* [Task details]:
An exact copy of the data is required, with no pictures in it.

* [Records for the task]:
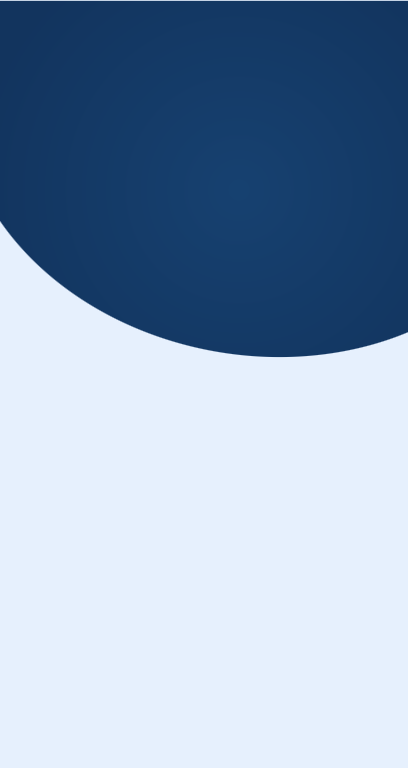
This background is drawn by a Shadertoy shader. Its source:

```glsl
const float ASPECT = 0.53125;               // canvas width over height
const vec3 PALE_BLUE = vec3(0.902, 0.941, 0.992);
const vec3 GLOW_NAVY = vec3(0.088, 0.255, 0.440);
const vec3 DEEP_NAVY = vec3(0.070, 0.203, 0.368);
const vec2 DOME_CENTER = vec2(0.3337, 0.8479);
const vec2 DOME_RADII = vec2(0.3860, 0.3119);
const float DOME_SHEAR = 0.0632;            // downward tilt toward the right
const vec2 GLOW_CENTER = vec2(0.3114, 0.7526);
const float GLOW_RADIUS = 0.352;
const float TOP_LINE = 0.0011;              // thickness of the pale top hairline

// Antialiased coverage of the region where the field is negative
float coverage(float field) {
    return clamp(0.5 - field / max(fwidth(field), 1e-6), 0.0, 1.0);
}

// Implicit field of the sheared ellipse, negative inside
float domeField(vec2 p) {
    vec2 q = p - DOME_CENTER;
    q.y += DOME_SHEAR * q.x;
    return length(q / DOME_RADII) - 1.0;
}

void mainImage(out vec4 fragColor, in vec2 fragCoord) {
    vec2 p = fragCoord / iResolution.xy * vec2(ASPECT, 1.0);

    // Soft radial light within the dome
    float falloff = clamp(distance(p, GLOW_CENTER) / GLOW_RADIUS, 0.0, 1.0);
    vec3 navy = mix(GLOW_NAVY, DEEP_NAVY, falloff);

    // Dome over the pale ground, cut by the top hairline
    float dome = coverage(domeField(p)) * coverage(p.y - (1.0 - TOP_LINE));
    fragColor = vec4(mix(PALE_BLUE, navy, dome), 1.0);
}
```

* [Solution for this task]:
This background is drawn by a Shadertoy shader. Its source:

```glsl
const float ASPECT = 0.53125;               // canvas width over height
const vec3 PALE_BLUE = vec3(0.902, 0.941, 0.992);
const vec3 GLOW_NAVY = vec3(0.088, 0.255, 0.440);
const vec3 DEEP_NAVY = vec3(0.070, 0.203, 0.368);
const vec2 DOME_CENTER = vec2(0.3337, 0.8479);
const vec2 DOME_RADII = vec2(0.3860, 0.3119);
const float DOME_SHEAR = 0.0632;            // downward tilt toward the right
const vec2 GLOW_CENTER = vec2(0.3114, 0.7526);
const float GLOW_RADIUS = 0.352;
const float TOP_LINE = 0.0011;              // thickness of the pale top hairline

// Antialiased coverage of the region where the field is negative
float coverage(float field) {
    return clamp(0.5 - field / max(fwidth(field), 1e-6), 0.0, 1.0);
}

// Implicit field of the sheared ellipse, negative inside
float domeField(vec2 p) {
    vec2 q = p - DOME_CENTER;
    q.y += DOME_SHEAR * q.x;
    return length(q / DOME_RADII) - 1.0;
}

void mainImage(out vec4 fragColor, in vec2 fragCoord) {
    vec2 p = fragCoord / iResolution.xy * vec2(ASPECT, 1.0);

    // Soft radial light within the dome
    float falloff = clamp(distance(p, GLOW_CENTER) / GLOW_RADIUS, 0.0, 1.0);
    vec3 navy = mix(GLOW_NAVY, DEEP_NAVY, falloff);

    // Dome over the pale ground, cut by the top hairline
    float dome = coverage(domeField(p)) * coverage(p.y - (1.0 - TOP_LINE));
    fragColor = vec4(mix(PALE_BLUE, navy, dome), 1.0);
}
```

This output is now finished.